Here is Wikipedia's description of the straw man fallacy:
A straw man is a common form of argument and is an informal fallacy based on giving the impression of refuting an opponent's argument, while actually refuting an argument that was not presented by that opponent.
The example provided is
- Nobody likes Vanilla Ice Cream.
- Indeed polls show that 80% of all people prefer strawberry over vanilla ice cream.
Assuming the second statement is true, which seems doubtful, the problem with the first statement is that it might be too broad. If the second statement is true, then 20% do prefer vanilla ice cream and so claiming "nobody" does is inaccurate.
Bo Bennett has a couple pseudo-logical fallacies that might describe this situation better than "straw man argument":
Too Broad: The definition includes items which should not be included. This is more of an error of fact than reason.
Weasel Wording: Using ambiguous words in order to mislead or conceal a truth: “Save up to 50% or more!” This is more of a marketing gimmick than a fallacy.
The question is:
Can this be classified as a straw man fallacy (even if you are not misrepresenting someone else's arguments)?
Wikipedia further states:
This technique has been used throughout history in polemical debate, particularly in arguments about highly charged emotional issues where a fiery "battle" and the defeat of an "enemy" may be more valued than critical thinking or an understanding of both sides of the issue.
Without having an opponent to defeat there does not seem to be any point in calling the argument a straw man when other terms, such as "too broad" or "weasel wording", would be more descriptive even if they aren't considered more than "pseudo"-logical fallacies.

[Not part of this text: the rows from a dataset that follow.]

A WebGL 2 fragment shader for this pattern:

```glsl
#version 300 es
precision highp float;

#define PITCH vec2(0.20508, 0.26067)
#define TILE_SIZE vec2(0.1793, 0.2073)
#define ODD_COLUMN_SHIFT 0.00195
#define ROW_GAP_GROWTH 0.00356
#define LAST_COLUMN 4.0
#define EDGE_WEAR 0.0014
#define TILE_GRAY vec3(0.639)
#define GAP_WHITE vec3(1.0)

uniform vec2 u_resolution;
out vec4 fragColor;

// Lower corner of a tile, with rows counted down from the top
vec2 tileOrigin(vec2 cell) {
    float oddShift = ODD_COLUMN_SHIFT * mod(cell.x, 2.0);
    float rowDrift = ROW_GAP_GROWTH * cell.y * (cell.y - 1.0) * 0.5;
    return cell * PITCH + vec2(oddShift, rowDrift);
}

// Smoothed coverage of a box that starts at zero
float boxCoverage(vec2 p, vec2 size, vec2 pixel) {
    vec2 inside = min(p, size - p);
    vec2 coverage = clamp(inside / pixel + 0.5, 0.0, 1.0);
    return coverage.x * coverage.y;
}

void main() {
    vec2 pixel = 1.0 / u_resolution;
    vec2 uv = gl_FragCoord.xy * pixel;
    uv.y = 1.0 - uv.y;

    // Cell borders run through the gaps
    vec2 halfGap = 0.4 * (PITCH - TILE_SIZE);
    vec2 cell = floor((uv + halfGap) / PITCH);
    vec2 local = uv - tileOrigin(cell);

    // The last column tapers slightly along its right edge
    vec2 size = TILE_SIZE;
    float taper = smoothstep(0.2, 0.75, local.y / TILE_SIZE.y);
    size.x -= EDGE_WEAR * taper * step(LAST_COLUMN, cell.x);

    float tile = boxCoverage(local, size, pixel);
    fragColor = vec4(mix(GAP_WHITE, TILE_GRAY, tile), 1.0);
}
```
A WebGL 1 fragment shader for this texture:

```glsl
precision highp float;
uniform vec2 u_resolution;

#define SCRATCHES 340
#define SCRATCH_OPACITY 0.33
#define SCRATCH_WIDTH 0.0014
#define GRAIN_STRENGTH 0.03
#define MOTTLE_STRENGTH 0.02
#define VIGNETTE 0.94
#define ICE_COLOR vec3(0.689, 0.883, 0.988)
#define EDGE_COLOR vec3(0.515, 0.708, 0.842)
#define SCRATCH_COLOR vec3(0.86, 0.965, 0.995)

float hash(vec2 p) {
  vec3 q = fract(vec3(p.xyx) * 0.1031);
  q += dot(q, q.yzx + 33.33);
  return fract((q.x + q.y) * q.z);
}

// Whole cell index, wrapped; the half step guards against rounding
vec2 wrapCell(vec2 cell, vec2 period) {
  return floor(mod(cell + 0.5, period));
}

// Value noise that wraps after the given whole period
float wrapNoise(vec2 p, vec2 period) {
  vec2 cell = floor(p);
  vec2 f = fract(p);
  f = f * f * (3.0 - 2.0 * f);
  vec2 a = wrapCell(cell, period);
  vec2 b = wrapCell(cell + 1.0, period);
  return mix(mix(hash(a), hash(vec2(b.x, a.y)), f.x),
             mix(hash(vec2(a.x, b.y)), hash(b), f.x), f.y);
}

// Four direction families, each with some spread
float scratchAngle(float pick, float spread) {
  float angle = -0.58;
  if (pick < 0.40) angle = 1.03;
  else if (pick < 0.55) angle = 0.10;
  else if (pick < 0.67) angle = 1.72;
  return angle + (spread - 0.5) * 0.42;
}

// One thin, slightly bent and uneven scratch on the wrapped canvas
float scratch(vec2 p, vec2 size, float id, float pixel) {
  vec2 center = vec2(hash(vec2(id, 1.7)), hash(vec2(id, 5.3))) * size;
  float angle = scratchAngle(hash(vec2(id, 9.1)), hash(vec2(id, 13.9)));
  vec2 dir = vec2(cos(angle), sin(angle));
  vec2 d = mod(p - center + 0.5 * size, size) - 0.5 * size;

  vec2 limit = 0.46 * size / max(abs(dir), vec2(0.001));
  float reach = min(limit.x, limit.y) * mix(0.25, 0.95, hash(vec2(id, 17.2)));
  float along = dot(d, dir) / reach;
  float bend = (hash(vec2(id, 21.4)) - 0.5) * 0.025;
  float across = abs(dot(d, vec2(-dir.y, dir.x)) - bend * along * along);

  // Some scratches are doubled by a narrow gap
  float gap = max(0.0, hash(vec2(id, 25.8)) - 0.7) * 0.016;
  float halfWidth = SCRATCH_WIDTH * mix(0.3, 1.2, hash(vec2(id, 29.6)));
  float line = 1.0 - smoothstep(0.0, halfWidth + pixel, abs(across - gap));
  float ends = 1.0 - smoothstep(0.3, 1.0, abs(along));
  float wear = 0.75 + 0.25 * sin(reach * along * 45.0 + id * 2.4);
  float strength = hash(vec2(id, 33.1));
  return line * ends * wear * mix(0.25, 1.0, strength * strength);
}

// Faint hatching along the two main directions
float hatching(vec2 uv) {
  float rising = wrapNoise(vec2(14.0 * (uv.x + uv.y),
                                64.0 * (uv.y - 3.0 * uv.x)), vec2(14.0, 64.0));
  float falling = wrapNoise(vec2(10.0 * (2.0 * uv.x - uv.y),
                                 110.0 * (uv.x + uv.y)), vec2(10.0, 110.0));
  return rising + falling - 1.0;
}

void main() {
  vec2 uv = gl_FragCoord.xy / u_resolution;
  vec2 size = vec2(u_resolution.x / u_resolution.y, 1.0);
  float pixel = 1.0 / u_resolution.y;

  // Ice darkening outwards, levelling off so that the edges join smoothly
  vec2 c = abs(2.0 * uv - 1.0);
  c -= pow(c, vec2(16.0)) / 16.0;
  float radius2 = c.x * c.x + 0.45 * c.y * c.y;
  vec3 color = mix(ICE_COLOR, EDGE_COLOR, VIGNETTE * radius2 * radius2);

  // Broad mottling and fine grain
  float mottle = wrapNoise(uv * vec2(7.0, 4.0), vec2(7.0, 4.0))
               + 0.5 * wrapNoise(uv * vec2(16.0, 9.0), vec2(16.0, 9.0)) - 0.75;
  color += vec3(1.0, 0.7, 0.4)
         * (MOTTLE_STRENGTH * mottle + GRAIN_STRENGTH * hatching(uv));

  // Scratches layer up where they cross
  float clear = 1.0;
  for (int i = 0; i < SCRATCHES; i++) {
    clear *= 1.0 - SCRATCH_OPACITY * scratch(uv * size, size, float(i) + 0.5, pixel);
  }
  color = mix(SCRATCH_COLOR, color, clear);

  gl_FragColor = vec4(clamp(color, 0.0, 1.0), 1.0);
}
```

Bennett, B. "Pseudo-Logical Fallacies" https://www.logicallyfallacious.com/tools/lp/Bo/LogicalFallacies/6/Pseudo-Logical-Fallacies
"Strawman" Wikipedia https://en.wikipedia.org/wiki/Straw_man